What to work on:
Note every line in the entries that contains the string "class", and copy it.

════════════════

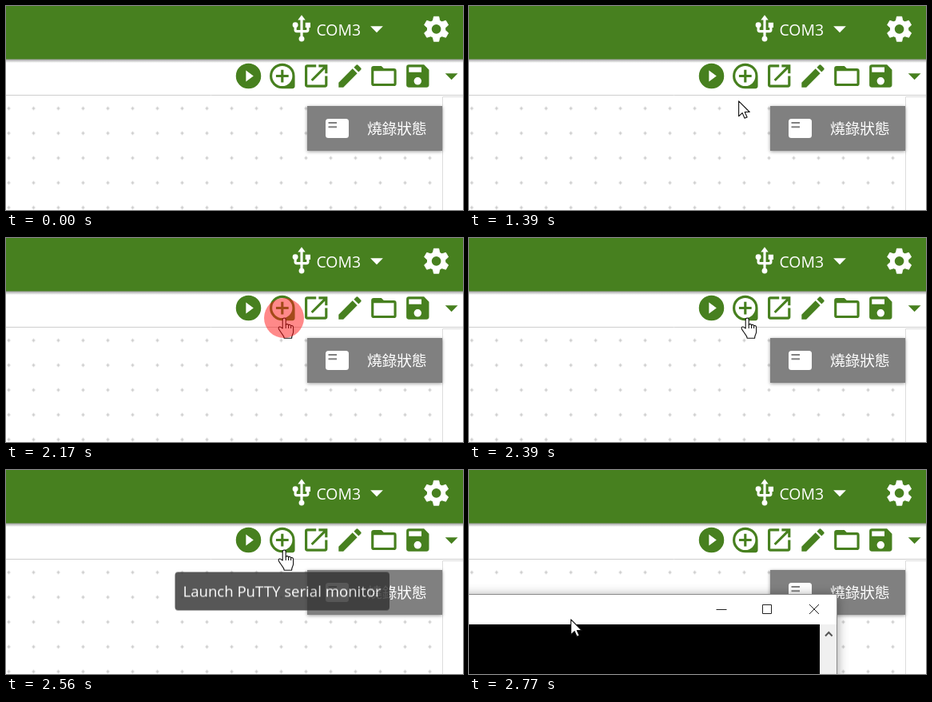
Write an HTML page that moves like this. It is 572 px wide and 255 px high and loops after 5.95 s.

```html
<!DOCTYPE html>
<html lang="zh-Hant">
<head>
<meta charset="utf-8">
<title>Serial monitor launch</title>
<style>
  html, body { margin: 0; width: 100%; height: 100%; overflow: hidden; background: #fff; }
  svg { display: block; }
  text { fill: #fff; font-family: "Open Sans", "Noto Sans", sans-serif; }
  .cjk { font-family: "Noto Sans CJK TC", "Noto Sans CJK", sans-serif; }

  .timed { animation: 5950ms step-end infinite; }
  #arrow { animation-name: arrow; }
  #hand { animation-name: hand; }
  #click { animation-name: click; }
  #tooltip { animation-name: tooltip; }
  #terminal { animation-name: terminal; }
  #frame { filter: drop-shadow(0 2px 7px rgba(0, 0, 0, .4)); }
  #card { filter: drop-shadow(0 1px 2px rgba(0, 0, 0, .4)); }

  @keyframes arrow {
    0% { transform: translate(301px, 300px); }
    16.97% { transform: translate(301px, 249px); }
    18.15% { transform: translate(306px, 230px); }
    19.49% { transform: translate(315px, 194px); }
    20.67% { transform: translate(325px, 158px); }
    22.01% { transform: translate(333px, 132px); }
    23.36% { transform: translate(337px, 118px); }
    24.70% { transform: translate(338px, 113px); }
    25.88% { transform: translate(338px, 300px); }
    46.55%, 100% { transform: translate(127px, 186px); }
  }
  @keyframes hand {
    0% { transform: translate(332px, 300px); }
    25.88% { transform: translate(332px, 108px); }
    27.22% { transform: translate(336px, 104px); }
    28.57% { transform: translate(338px, 101px); }
    29.74% { transform: translate(340px, 100px); }
    31.09% { transform: translate(340px, 99px); }
    46.55%, 100% { transform: translate(340px, 300px); }
  }
  @keyframes click {
    0% { opacity: 0; }
    36.47% { opacity: 1; }
    40.16%, 100% { opacity: 0; }
  }
  @keyframes tooltip {
    0% { opacity: 0; transform: translateY(-10px); }
    41.68% { opacity: .43; transform: translateY(-5px); }
    43.02% { opacity: .82; transform: translateY(-1.5px); }
    44.20% { opacity: 1; transform: none; }
    46.55%, 100% { opacity: 0; transform: none; }
  }
  @keyframes terminal {
    0% { opacity: 0; }
    46.55%, 100% { opacity: 1; }
  }
</style>
</head>
<body>
<svg width="572" height="255" viewBox="0 0 572 255">
  <defs>
    <pattern id="dots" x="-12" y="112.5" width="31" height="31" patternUnits="userSpaceOnUse">
      <path d="M13.5 15.5h4M15.5 13.5v4" stroke="#cdcdcd" stroke-width="1.6"/>
    </pattern>
    <linearGradient id="shade" x2="0" y2="1">
      <stop stop-opacity=".42"/>
      <stop offset="1" stop-opacity="0"/>
    </linearGradient>
    <path id="drop" d="M7 10l5 5 5-5z"/>
    <path id="tooth" d="M-1.9-9.4h3.8l.8 3.6h-5.4z" stroke-width=".5" stroke-linejoin="round"/>
  </defs>

  <!-- workspace -->
  <rect width="572" height="255" fill="#fff"/>
  <rect y="113" width="546" height="142" fill="url(#dots)"/>
  <path d="M0 111.5h572" stroke="#cfcfcf"/>
  <path d="M572 113.5h-25.5V255" fill="none" stroke="#dcdcdc"/>

  <!-- header -->
  <rect y="66" width="572" height="5" fill="url(#shade)"/>
  <rect width="572" height="66.5" fill="#47801f"/>
  <g transform="translate(351.1 9.6) scale(1.575)" fill="#fff">
    <path d="M12 4v16M7 9v4a1 1 0 0 0 1 1h8a1 1 0 0 0 1-1V9" fill="none" stroke="#fff" stroke-width="2"/>
    <path d="M9 5l3-4 3 4zM15 7h4v4h-4z"/>
    <circle cx="7" cy="9" r="2.2"/>
    <circle cx="12" cy="20" r="2.2"/>
  </g>
  <text x="388.5" y="36.5" font-size="19.4">COM3</text>
  <use href="#drop" fill="#fff" transform="translate(445.1 9.6) scale(1.575)"/>
  <g transform="translate(538.6 28.8) scale(1.65)" fill="#fff" stroke="#fff">
    <circle r="5.3" fill="none" stroke-width="3.5"/>
    <use href="#tooth"/>
    <use href="#tooth" transform="rotate(60)"/>
    <use href="#tooth" transform="rotate(120)"/>
    <use href="#tooth" transform="rotate(180)"/>
    <use href="#tooth" transform="rotate(240)"/>
    <use href="#tooth" transform="rotate(300)"/>
  </g>

  <!-- toolbar -->
  <g fill="#47801f">
    <path transform="translate(284.6 68.6) scale(1.575)" d="M12 2a10 10 0 0 0 0 20 10 10 0 0 0 0-20zM10 16.5v-9l6 4.5z" fill-rule="evenodd"/>
    <path transform="translate(326.9 68.6) scale(1.575)" d="M13 7h-2v4H7v2h4v4h2v-4h4v-2h-4zM12 2a10 10 0 0 0 0 20h8a2 2 0 0 0 2-2v-8A10 10 0 0 0 12 2zm0 18a8 8 0 1 1 0-16 8 8 0 0 1 0 16z" fill-rule="evenodd"/>
    <path transform="translate(369.3 68.6) scale(1.575)" d="M19 19H5V5h7V3H5a2 2 0 0 0-2 2v14a2 2 0 0 0 2 2h14a2 2 0 0 0 2-2v-7h-2zM14 3v2h3.6l-9.8 9.8 1.4 1.4L19 6.4V10h2V3z"/>
    <path transform="translate(411.6 68.6) scale(1.575)" d="M3 17.25V21h3.75L17.8 9.94l-3.75-3.75zM20.7 7.04a1 1 0 0 0 0-1.41L18.37 3.3a1 1 0 0 0-1.41 0l-1.83 1.83 3.75 3.75z"/>
    <path transform="translate(454 68.6) scale(1.575)" d="M20 6h-8l-2-2H4a2 2 0 0 0-2 2v12a2 2 0 0 0 2 2h16a2 2 0 0 0 2-2V8a2 2 0 0 0-2-2zm0 12H4V8h16z" fill-rule="evenodd"/>
    <path transform="translate(496.4 68.6) scale(1.575)" d="M17 3H5a2 2 0 0 0-2 2v14a2 2 0 0 0 2 2h14a2 2 0 0 0 2-2V7zm-5 16a3 3 0 1 1 0-6 3 3 0 0 1 0 6zm3-10H5V5h10z" fill-rule="evenodd"/>
    <use href="#drop" transform="translate(538.7 68.6) scale(1.575)"/>
  </g>

  <!-- status card -->
  <rect id="card" x="377" y="125" width="169" height="56" fill="#808080"/>
  <rect x="400" y="141" width="29" height="24" rx="3.5" fill="#fff"/>
  <path d="M403.5 146h10.5M403.5 151.2h10.5" stroke="#808080" stroke-width="2"/>
  <text class="cjk" x="452" y="160" font-size="18.7">燒錄狀態</text>

  <g id="tooltip" class="timed">
    <rect x="211.5" y="129" width="268.5" height="48" rx="4" fill="#333"/>
    <text x="221.5" y="160" font-size="18.6">Launch PuTTY serial monitor</text>
  </g>

  <g id="terminal" class="timed">
    <rect id="frame" x="-60" y="155" width="521" height="160" fill="#8a8a8a"/>
    <path d="M0 156h460v99H0z" fill="#fff"/>
    <path d="M0 193h439v62H0z"/>
    <path d="M439 193h21v62h-21z" fill="#f0f0f0"/>
    <g fill="none" stroke="#222">
      <path d="M309.5 174.5h13M367.5 168.5h11v11h-11zM426 168l12 12M438 168l-12 12"/>
      <path d="M446 207.5l4.3-4.5 4.3 4.5" stroke="#555" stroke-width="2"/>
    </g>
  </g>

  <!-- pointers -->
  <g fill="#fff" stroke="#111" stroke-width="1.1" stroke-linejoin="round">
    <path id="arrow" class="timed" d="M.6.8v19l4.5-4.2 2.9 6.6 3.1-1.3-2.9-6.4h6z"/>
    <g id="hand" class="timed">
      <path d="M6.2 14V3.2c0-3 4-3 4 0v6.3c.8-1.4 3-1 3.4.4 1-.9 2.6-.5 3 .8 1.5-.7 3 .3 3 2v5.5c0 3-2 4-2 8H8.2c0-3-2.9-5-4.7-8.2-1-1.6-2.4-3-2.4-4.2 0-2 2-2.2 3.1-1.2z"/>
      <path d="M10.2 9.5v4.5M13.6 10v4M16.6 11v3" fill="none"/>
    </g>
  </g>
  <circle id="click" class="timed" cx="348" cy="100" r="25" fill="#ff1414" fill-opacity=".5"/>
</svg>
</body>
</html>
```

════════════════

Answer:
  <text class="cjk" x="452" y="160" font-size="18.7">燒錄狀態</text>
  <g id="tooltip" class="timed">
  <g id="terminal" class="timed">
    <path id="arrow" class="timed" d="M.6.8v19l4.5-4.2 2.9 6.6 3.1-1.3-2.9-6.4h6z"/>
    <g id="hand" class="timed">
  <circle id="click" class="timed" cx="348" cy="100" r="25" fill="#ff1414" fill-opacity=".5"/>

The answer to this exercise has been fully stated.